Now onto the London Butia's, of which there are many to document. Here's the one at Chelsea Physic Garden next to that Jubaea I posted before...
This Butia is located in Chumleigh Gardens which is in Burgess Park, south London...
This CIDP is located right next to the Butia above, in Burgess Park, south London. You can see the Butia in the background. It is yet another London CIDP that I haven't even posted before yet. These are not recent images either. This CIDP photo from Chumleigh Gardens is 5 years old now, so it will be much, much bigger, as will the Butia...
11 Monmouth Road, London...
These are in Richmond, southeast London...
Butia Yatay, Richmond
Butia hybrid? Central London...
I can't remember what part of London this Butia is located in? I know I have seen someone post it on here before though, a few years back.
This one is in Wisley Gardens on the outskirts of southeast London...
Strange planting in central London...
Again these ones are just London so far. I've probably missed a bunch. I will upload the Jubaea's and Butia's from the rest of the UK soon, as well as any other London ones that I forgot.
I stumbled across this Phoenix palm recently and noticed it seemed a bit different. For one it was suckering profusely, although I initially thought it was just several small CIDP's planted closely together. However, going back in time on Google street view, I can confirm that it is in fact just the one Phoenix palm, which is clearly suckering.
The first pictures are from 2015, back when it was quite a bit smaller. Even then it appears to be exhibiting a clumping nature, with quite a few suckers being put out. The owner of the house also appears to be Middle Eastern, which may pay homage to the possibility of it being Dactylifera, as opposed to say Theophrasti or Reclinata.
Here it is more recently, showing it really suckering profusely now. It is also noticeably a LOT slower growing than traditional CIDP's are in the London area, which would be more than double that size by now, during the 5-6 years between the first two photos and the last two. The fronds also seem a bit 'off' for CIDP as well, with a bluey/silver hint of colour to them, although it could just be the lighting?

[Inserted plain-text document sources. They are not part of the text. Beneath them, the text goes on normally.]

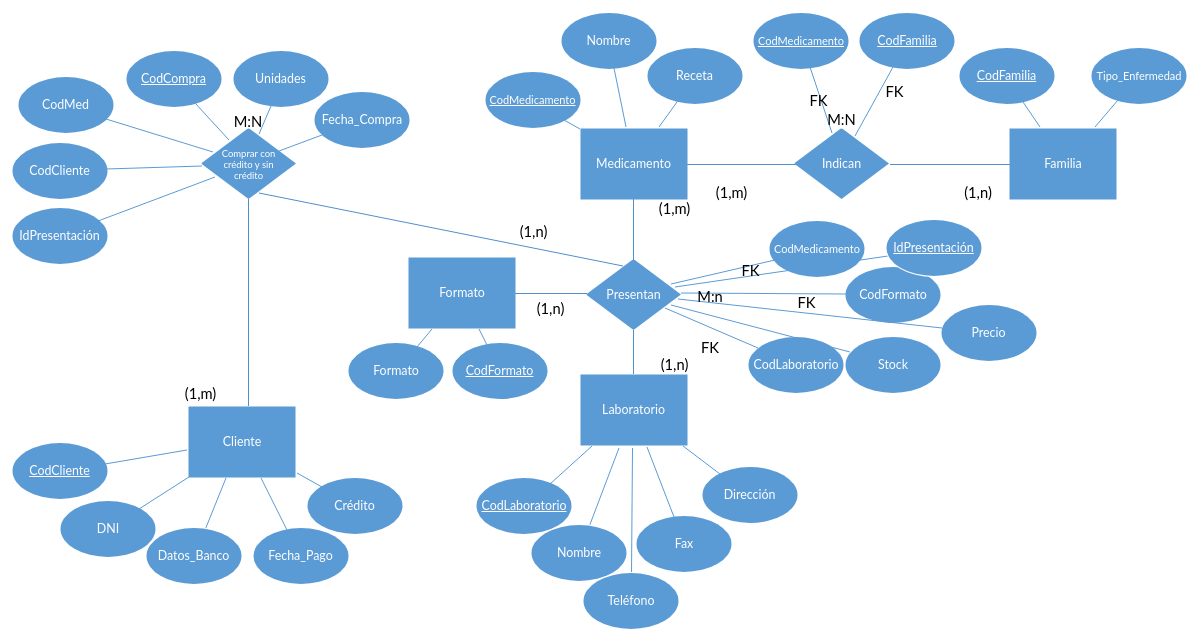
<!DOCTYPE html>
<html lang="es">
<head>
<meta charset="utf-8">
<title>Diagrama entidad-relación</title>
<style>
:root { --fill: #5b9bd5; --line: #5b9bd5; --link: #4f8fca; --paper: #ffffff; --ink: #000000; }
* { box-sizing: border-box; }
html, body { margin: 0; overflow: hidden; background: var(--paper); }
.diagram { position: relative; width: 1200px; height: 642px; overflow: hidden; background: var(--paper); font-family: Lato, Carlito, sans-serif; }
.connectors { position: absolute; left: 0; top: 0; fill: none; stroke: var(--line); stroke-width: 1; }
.link { stroke: var(--link); }
.node, .label { position: absolute; left: calc(var(--x) * 1px); top: calc(var(--y) * 1px); transform: translate(-50%, -50%); white-space: nowrap; }
.node { display: flex; align-items: center; justify-content: center; text-align: center; color: var(--paper); font-size: 12.4px; line-height: 16px; }
.attribute { width: 95px; height: 56px; border-radius: 50%; background: var(--fill); }
.edged { box-shadow: 0 0 0 1px var(--paper); }
.long { font-size: 11px; }
.entity { width: 107px; height: 71px; background: var(--fill); }
.relation { width: 95px; height: 71px; }
.relation::before { content: ""; position: absolute; inset: 0; z-index: -1; background: var(--fill); clip-path: polygon(50% 0, 100% 50%, 50% 100%, 0 50%); }
.multiline { font-size: 9.5px; line-height: 11px; }
.key { text-decoration: underline; text-underline-offset: 1px; }
.label { color: var(--ink); font-size: 14.7px; line-height: 18px; }
</style>
</head>
<body>
<main class="diagram">
  <svg class="connectors" width="1200" height="642" viewBox="0 0 1200 642" aria-hidden="true">
    <g id="compra-lines">
      <path d="M106 119L213 152M195 103L229 140M271 106L259 134M322 135L279 151M106 169L202 166M98 221L215 177"/>
      <path class="link" d="M248.5 199V406M259 193L623 266"/>
    </g>
    <g id="medicamento-lines">
      <path d="M564 120L580 129M614 68L626 127M677 102L659 127"/>
      <path class="link" d="M687 164.5H796M890 164.5H1010M633.5 199V260"/>
      <path d="M810 67L832 133M893 67L855 136M1023 102L1040 127M1118 100L1095 127"/>
    </g>
    <g id="presentan-lines">
      <path class="link" d="M515 293.5H587M633.5 330V374"/>
      <path d="M671 284L775 260M675 287L888 256M681 293L846 294M678 299L942 328M671 305L850 352M665 308L758 348"/>
      <path d="M432 329L417 347M479 329L487 345"/>
    </g>
    <g id="cliente-lines">
      <path d="M105 464L187 450M139 509L189 477M205 530L226 478M287 530L261 478M297 473L322 487"/>
    </g>
    <g id="laboratorio-lines">
      <path d="M550 484L592 446M589 527L619 448M632.5 448L631.5 574M674 517L647 447M720 474L683 446"/>
    </g>
  </svg>

  <section aria-label="Compra">
    <div class="node attribute" style="--x:65.5;--y:105">CodMed</div>
    <div class="node attribute key" style="--x:173.5;--y:79">CodCompra</div>
    <div class="node attribute" style="--x:280.5;--y:79">Unidades</div>
    <div class="node attribute" style="--x:362;--y:120">Fecha_Compra</div>
    <div class="node attribute" style="--x:59.5;--y:171">CodCliente</div>
    <div class="node attribute" style="--x:59.5;--y:235.5">IdPresentación</div>
    <div class="node relation multiline" style="--x:248.5;--y:163.5">Comprar con<br>crédito y sin<br>crédito</div>
  </section>

  <section aria-label="Medicamento">
    <div class="node attribute key long" style="--x:532.5;--y:100">CodMedicamento</div>
    <div class="node attribute" style="--x:608.5;--y:41">Nombre</div>
    <div class="node attribute" style="--x:694.5;--y:76">Receta</div>
    <div class="node entity" style="--x:633.5;--y:163.5">Medicamento</div>
  </section>

  <section aria-label="Indican">
    <div class="node attribute key long" style="--x:801;--y:40.5">CodMedicamento</div>
    <div class="node attribute key" style="--x:907;--y:40.5">CodFamilia</div>
    <div class="node relation" style="--x:841.5;--y:163.5">Indican</div>
  </section>

  <section aria-label="Familia">
    <div class="node attribute key" style="--x:1006.5;--y:76">CodFamilia</div>
    <div class="node attribute long" style="--x:1139;--y:76">Tipo_Enfermedad</div>
    <div class="node entity" style="--x:1063;--y:163.5">Familia</div>
  </section>

  <section aria-label="Presentan">
    <div class="node relation" style="--x:633.5;--y:294.5">Presentan</div>
    <div class="node attribute long" style="--x:817;--y:248.5">CodMedicamento</div>
    <div class="node attribute" style="--x:893;--y:294.5">CodFormato</div>
    <div class="node attribute key edged" style="--x:933.5;--y:248">IdPresentación</div>
    <div class="node attribute" style="--x:988.5;--y:333">Precio</div>
    <div class="node attribute" style="--x:893;--y:364.5">Stock</div>
    <div class="node attribute" style="--x:796;--y:364.5">CodLaboratorio</div>
  </section>

  <section aria-label="Formato">
    <div class="node entity" style="--x:462;--y:292.5">Formato</div>
    <div class="node attribute" style="--x:396;--y:371">Formato</div>
    <div class="node attribute key" style="--x:499.5;--y:371">CodFormato</div>
  </section>

  <section aria-label="Cliente">
    <div class="node entity" style="--x:242;--y:441.5">Cliente</div>
    <div class="node attribute key" style="--x:59.5;--y:470.5">CodCliente</div>
    <div class="node attribute" style="--x:108;--y:528.5">DNI</div>
    <div class="node attribute edged" style="--x:193.5;--y:556">Datos_Banco</div>
    <div class="node attribute" style="--x:300.5;--y:556">Fecha_Pago</div>
    <div class="node attribute" style="--x:354.5;--y:506">Crédito</div>
  </section>

  <section aria-label="Laboratorio">
    <div class="node entity" style="--x:633.5;--y:409.5">Laboratorio</div>
    <div class="node attribute key" style="--x:524;--y:506">CodLaboratorio</div>
    <div class="node attribute edged" style="--x:579;--y:553">Nombre</div>
    <div class="node attribute edged" style="--x:631;--y:601">Teléfono</div>
    <div class="node attribute" style="--x:684;--y:544">Fax</div>
    <div class="node attribute" style="--x:749.5;--y:494.5">Dirección</div>
  </section>

  <section aria-label="Cardinalidades">
    <span class="label" style="--x:248;--y:121">M:N</span>
    <span class="label" style="--x:841.5;--y:119">M:N</span>
    <span class="label" style="--x:818.5;--y:99.5">FK</span>
    <span class="label" style="--x:894.5;--y:91">FK</span>
    <span class="label" style="--x:731.5;--y:192">(1,m)</span>
    <span class="label" style="--x:674.5;--y:208">(1,m)</span>
    <span class="label" style="--x:978;--y:192">(1,n)</span>
    <span class="label" style="--x:533.5;--y:231">(1,n)</span>
    <span class="label" style="--x:550.5;--y:308">(1,n)</span>
    <span class="label" style="--x:674.5;--y:364">(1,n)</span>
    <span class="label" style="--x:200.5;--y:393">(1,m)</span>
    <span class="label" style="--x:750.5;--y:270">FK</span>
    <span class="label" style="--x:710;--y:296">M:n</span>
    <span class="label" style="--x:806.5;--y:302">FK</span>
    <span class="label" style="--x:710;--y:347">FK</span>
  </section>
</main>
</body>
</html>
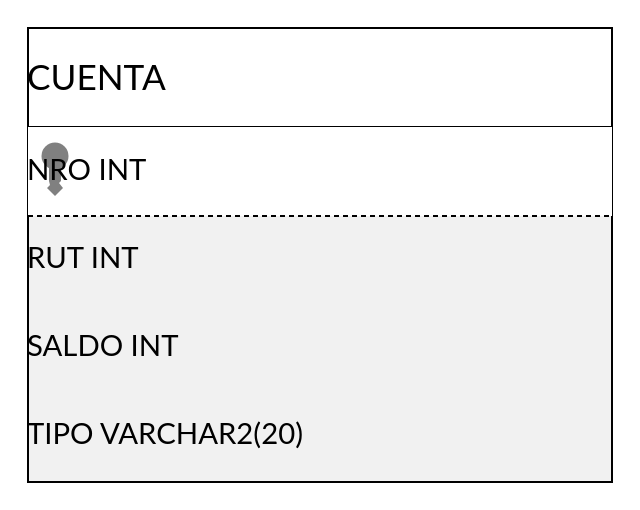
<!DOCTYPE html>
<html lang="es">
<head>
<meta charset="utf-8">
<title>Entidad CUENTA</title>
<style>
:root {
  --paper: #ffffff;
  --ink: #000000;
  --column-fill: #f1f1f1;
  --key: #808080;
}
* { box-sizing: border-box; margin: 0; padding: 0; }
body {
  width: 640px;
  height: 510px;
  overflow: hidden;
  padding: 27px;
  background: var(--paper);
  color: var(--ink);
  font-family: Lato, "Open Sans", sans-serif;
}
.entity {
  display: grid;
  grid-template-rows: 97px 90px 265px;
  width: 586px;
  height: 456px;
  border: 2px solid var(--ink);
  background: var(--paper);
}
.entity-name, .primary-key, .columns li {
  display: flex;
  align-items: center;
  white-space: nowrap;
}
.entity-name {
  margin-left: -2px;
  padding-bottom: 3px;
  font-size: 35.2px;
  font-weight: 400;
}
.primary-key, .columns { font-size: 29.3px; }
.primary-key {
  position: relative;
  margin: 0 -1px;
  padding-bottom: 6px;
  border-top: 1px solid var(--ink);
  background: var(--paper);
}
.primary-key span { position: relative; margin-left: -1px; }
.key-icon {
  position: absolute;
  left: 13px;
  top: 15px;
  fill: var(--key);
}
.divider {
  position: absolute;
  left: 0;
  bottom: -1px;
  stroke: var(--ink);
  stroke-width: 2;
  stroke-dasharray: 5 4;
}
.columns {
  display: grid;
  grid-template-rows: repeat(3, 1fr);
  list-style: none;
  background: var(--column-fill);
}
.columns li { margin-left: -2px; padding-bottom: 8px; }
</style>
</head>
<body>
<main class="entity">
  <h1 class="entity-name">CUENTA</h1>
  <div class="primary-key">
    <svg class="key-icon" width="28" height="56" viewBox="0 0 28 56" aria-hidden="true">
      <circle cx="14" cy="14" r="13.5"/>
      <path d="M8 24H20V39L18 41L22 46L14 54L6 46L9 43L8 39Z"/>
    </svg>
    <span>NRO INT</span>
    <svg class="divider" width="584" height="2" viewBox="0 0 584 2" aria-hidden="true">
      <line x1="0" y1="1" x2="584" y2="1"/>
    </svg>
  </div>
  <ul class="columns">
    <li>RUT INT</li>
    <li>SALDO INT</li>
    <li>TIPO VARCHAR2(20)</li>
  </ul>
</main>
</body>
</html>
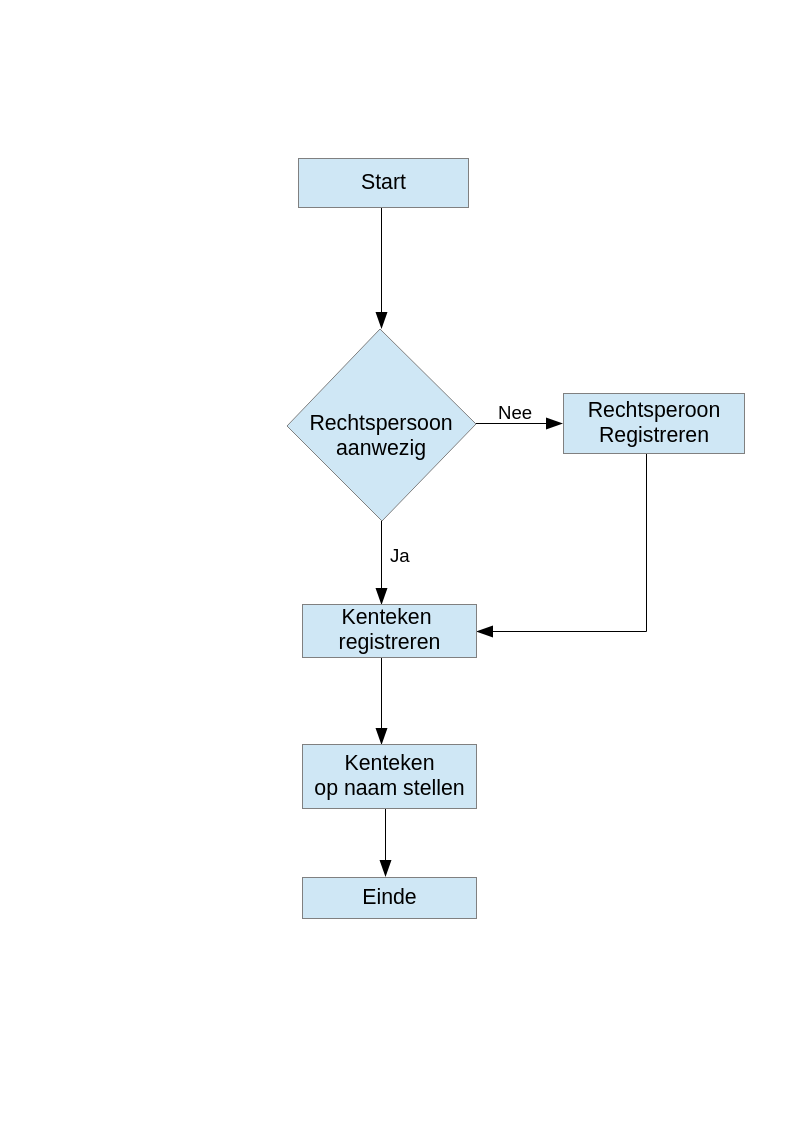
<!DOCTYPE html>
<html lang="nl">
<head>
<meta charset="utf-8">
<title>Kenteken registreren</title>
<style>
:root {
  --paper: #ffffff;
  --node-fill: #cfe7f5;
  --node-line: #808080;
  --ink: #000000;
}
* { box-sizing: border-box; margin: 0; }
html, body { width: 794px; height: 1123px; overflow: hidden; background: var(--paper); }
.flowchart {
  position: relative;
  width: 794px;
  height: 1123px;
  overflow: hidden;
  color: var(--ink);
  font: 21.3px/25px "Liberation Sans", Arial, sans-serif;
}
.connectors { position: absolute; inset: 0; }
.connectors .line { fill: none; stroke: var(--ink); stroke-width: 1; }
.connectors .decision-shape { fill: var(--node-fill); stroke: var(--node-line); }
.node {
  position: absolute;
  display: flex;
  flex-direction: column;
  align-items: center;
  justify-content: center;
  padding-bottom: 2px;
  white-space: nowrap;
  text-align: center;
}
.step { background: var(--node-fill); border: 1px solid var(--node-line); }
.start { left: 298px; top: 158px; width: 171px; height: 50px; }
.decision { left: 286px; top: 411px; width: 190px; height: 50px; padding: 0; }
.register-person { left: 563px; top: 393px; width: 182px; height: 61px; }
.register-plate { left: 302px; top: 604px; width: 175px; height: 54px; }
.register-plate span:first-child { padding-right: 6px; }
.assign-plate { left: 302px; top: 744px; width: 175px; height: 65px; }
.end { left: 302px; top: 877px; width: 175px; height: 42px; }
.branch { position: absolute; font-size: 18.6px; line-height: 22px; }
.no { left: 498px; top: 402px; }
.yes { left: 390px; top: 545px; }
</style>
</head>
<body>
<main class="flowchart">
  <svg class="connectors" width="794" height="1123" viewBox="0 0 794 1123" aria-hidden="true">
    <defs>
      <polygon id="arrowhead" points="0,0 -6,-17 6,-17"/>
    </defs>
    <polygon class="decision-shape" points="380,329 476,424 382,521 287,426"/>
    <path class="line" d="M381.5 208V314M381.5 521V590M381.5 658V730M385.5 809V862M476 423.5H548M646.5 454V631.5H491"/>
    <use href="#arrowhead" x="381.5" y="329"/>
    <use href="#arrowhead" x="381.5" y="605"/>
    <use href="#arrowhead" x="381.5" y="745"/>
    <use href="#arrowhead" x="385.5" y="877"/>
    <use href="#arrowhead" transform="translate(563 423.5) rotate(-90)"/>
    <use href="#arrowhead" transform="translate(476 631.5) rotate(90)"/>
  </svg>

  <div class="node step start">Start</div>
  <div class="node decision"><span>Rechtspersoon</span><span>aanwezig</span></div>
  <div class="node step register-person"><span>Rechtsperoon</span><span>Registreren</span></div>
  <div class="node step register-plate"><span>Kenteken</span><span>registreren</span></div>
  <div class="node step assign-plate"><span>Kenteken</span><span>op naam stellen</span></div>
  <div class="node step end">Einde</div>

  <span class="branch no">Nee</span>
  <span class="branch yes">Ja</span>
</main>
</body>
</html>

What are your thoughts? Dactylifera? Theophrasti? Hybrid? I suppose it will become more evident in the coming years as it continues to grow bigger. Since I have the location, I can obviously monitor it moving forward. I suspect the jury will be out on it for some time, until it grows bigger. My first thought was CIDP x Dacty hybrid, but I doubt it would sucker to that extent if it was a CIDP hybrid? It's straight up suckering like a Dacty, but I suppose it could still be a hybrid. Very hard to tell at this stage. I suspect other people have spent more time around smaller Dacty specimens than me though, so they may be able to tell, and confirm whether it is or not...? Cheers